Notes From the Field: Direct Observation Versus Rating by Videos for the Assessment of Central Venous Catheterization Skills

Eval Health Prof. 2015 Sep;38(3):419-22. doi: 10.1177/0163278713518942. Epub 2014 Jan 12.


Blinded assessments of technical skills using video-recordings may offer more objective assessments than direct observations. This study seeks to compare these two modalities. Two trained assessors independently assessed 18 central venous catheterization performances by direct observation and video-recorded assessments using two tools. Although sound quality was deemed adequate in all videos, portions of the video for wire handling and drape handling were frequently out of view (n = 13, 72% for wire-handling; n = 17, 94% for drape-handling). There were no differences in summary global rating scores, checklist scores, or pass/fail decisions for either modality (p > 0.05). Inter-rater reliability was acceptable for both modalities. Of the 26 discrepancies identified between direct observation and video-recorded assessments, three discrepancies (12%) were due to inattention during video review, while one (4%) discrepancy was due to inattention during direct observation.
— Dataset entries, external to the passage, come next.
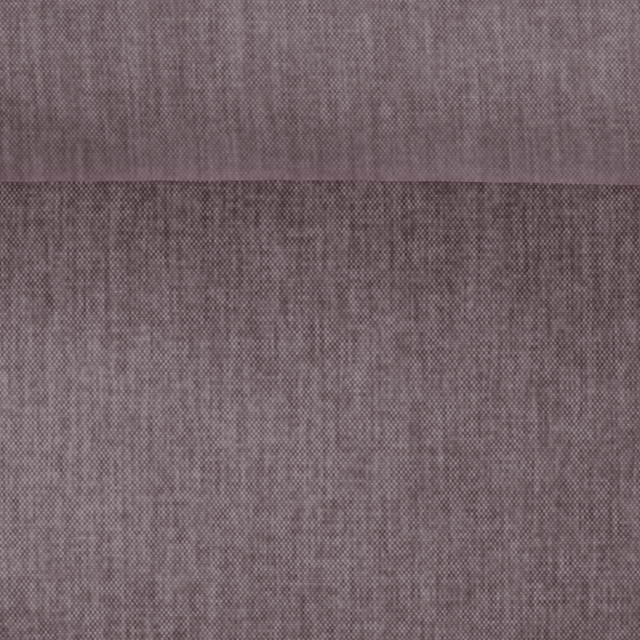
Reproduce this texture procedurally as a three.js fragment shader.

```glsl
varying vec2 vUv;

const float PI = 3.14159;

float hash(vec2 p) {
  vec3 q = fract(p.xyx * vec3(0.1031, 0.1030, 0.0973));
  q += dot(q, q.yzx + 33.33);
  return fract((q.x + q.y) * q.z);
}

float noise(vec2 p) {
  vec2 i = floor(p);
  vec2 f = fract(p);
  f = f * f * (3.0 - 2.0 * f);
  float low = mix(hash(i), hash(i + vec2(1.0, 0.0)), f.x);
  float high = mix(hash(i + vec2(0.0, 1.0)), hash(i + 1.0), f.x);
  return mix(low, high, f.y);
}

// Layered noise centred on zero
float cloud(vec2 p) {
  float sum = 0.0;
  float weight = 0.5;
  for (int i = 0; i < 4; i++) {
    sum += weight * (noise(p) - 0.5);
    p = p * 2.03 + 17.3;
    weight *= 0.55;
  }
  return sum;
}

// Plain weave in thread units: raised warp is pale, raised weft is dim
float weave(vec2 p, float seed) {
  vec2 wave = cos(PI * p);
  float strength = 0.55 + 0.9 * noise(p * 0.23 + seed);
  float checker = wave.x * wave.y * strength;
  float row = wave.y * wave.y - 0.5;
  return 0.38 * checker + 0.10 * row;
}

// Uneven yarn: thickness varies along each thread, plus loose grain
float yarn(vec2 p, float seed) {
  float warp = noise(vec2(p.x, p.y * 0.07) + seed) - 0.5;
  float weft = noise(vec2(p.x * 0.08, p.y) + seed * 2.0) - 0.5;
  float grain = noise(p * vec2(0.8, 0.7) + seed * 3.0) - 0.5;
  return 0.34 * warp + 0.22 * weft + 0.42 * grain;
}

// Long vertical fibres and sparse horizontal slubs
float fibres(vec2 p, float seed) {
  float broad = noise(vec2(p.x * 60.0, p.y * 6.0) + seed) - 0.5;
  float fine = noise(vec2(p.x * 150.0, p.y * 16.0) + seed) - 0.5;
  float slub = smoothstep(0.86, 1.0, noise(vec2(p.x * 22.0, p.y * 190.0) + seed));
  return 0.06 * broad + 0.15 * fine + 0.10 * slub;
}

float glow(vec2 p, vec2 centre, vec2 size) {
  vec2 d = (p - centre) / size;
  return exp(-dot(d, d));
}

float rollEdge(float x) {
  return 0.717 + 0.003 * sin(x * 4.2 - 0.5) - 0.004 * x
    + 0.0015 * (noise(vec2(x * 28.0, 4.0)) - 0.5);
}

// Cylinder shading with a soft lit rim at its underside
float rollTone(vec2 p, float lift) {
  float tone = mix(0.42, 0.67, smoothstep(0.05, 0.21, lift));
  tone += 0.17 * exp(-lift / 0.02);
  tone += 0.10 * (p.x - 0.5) + 0.07 * glow(p, vec2(0.72, 0.88), vec2(0.3, 0.12));
  return tone - 0.08 * glow(p, vec2(0.05, 0.80), vec2(0.2, 0.08));
}

// Flat cloth emerging from the shadow of the roll
float sheetTone(vec2 p, float depth) {
  float tone = mix(0.29, 0.62, smoothstep(0.0, 0.36, depth));
  tone -= 0.20 * exp(-depth / 0.009);
  tone += 0.20 * glow(p, vec2(0.08, 0.30), vec2(0.30, 0.25));
  tone += 0.06 * glow(p, vec2(0.52, 0.34), vec2(0.22, 0.18));
  tone -= 0.11 * smoothstep(0.55, 1.0, p.x) * smoothstep(0.0, 0.3, depth);
  return tone - 0.06 * smoothstep(0.15, 0.0, p.y);
}

void main() {
  vec2 p = vUv;
  float lift = p.y - rollEdge(p.x);
  float onRoll = smoothstep(-0.0015, 0.0015, lift);
  vec2 drift = vec2(cloud(p * 6.0), cloud(p * 6.0 + 40.0)) * 0.008;

  // Lower sheet with crisp threads and faint creases
  vec2 sheetThreads = (p + drift) * vec2(270.0, 216.0);
  float sheet = sheetTone(p, max(-lift, 0.0));
  float crease = cloud(vec2(p.x * 18.0 + p.y * 4.0, p.y * 9.0));
  sheet += 0.15 * crease * smoothstep(0.45, 0.7, p.y) + 0.12 * cloud(p * 9.0);
  sheet += weave(sheetThreads, 3.0) + yarn(sheetThreads, 11.0);
  sheet += fibres(p + drift, 8.0);

  // Upper roll with softer weave and slightly slanted fibres
  vec2 rollPoint = p + drift + vec2(0.06 * lift, 0.0);
  vec2 rollThreads = rollPoint * vec2(270.0, 224.0);
  float focus = mix(0.45, 0.8, smoothstep(0.0, 0.12, lift));
  float roll = rollTone(p, max(lift, 0.0));
  roll += focus * (weave(rollThreads, 21.0) + yarn(rollThreads, 31.0));
  roll += 1.3 * fibres(rollPoint, 51.0) + 0.12 * cloud(p * 8.0 + 70.0);

  float tone = mix(sheet, roll, onRoll);
  vec3 shadowPlum = vec3(0.32, 0.247, 0.264);
  vec3 paleMauve = vec3(0.55, 0.495, 0.512);
  vec3 colour = mix(shadowPlum, paleMauve, clamp(tone, -0.25, 1.25));

  // Warm pink tint along the rim
  float rim = onRoll * exp(-max(lift, 0.0) / 0.014);
  colour += rim * vec3(0.015, -0.012, 0.004);
  gl_FragColor = vec4(colour, 1.0);
}
```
In conclusion, although scores did not differ between the two assessment modalities, techniques of video-recording may significantly impact individual items of assessments.

Keywords: assessment; catheterization; central venous; observation; simulation; videotape recording.

MeSH terms

  • Canada
  • Catheterization, Central Venous / standards*
  • Checklist
  • Clinical Competence*
  • Education, Medical / methods*
  • Educational Measurement
  • Humans
  • Manikins
  • Observation
  • Process Assessment, Health Care*
  • Reproducibility of Results
  • Video Recording*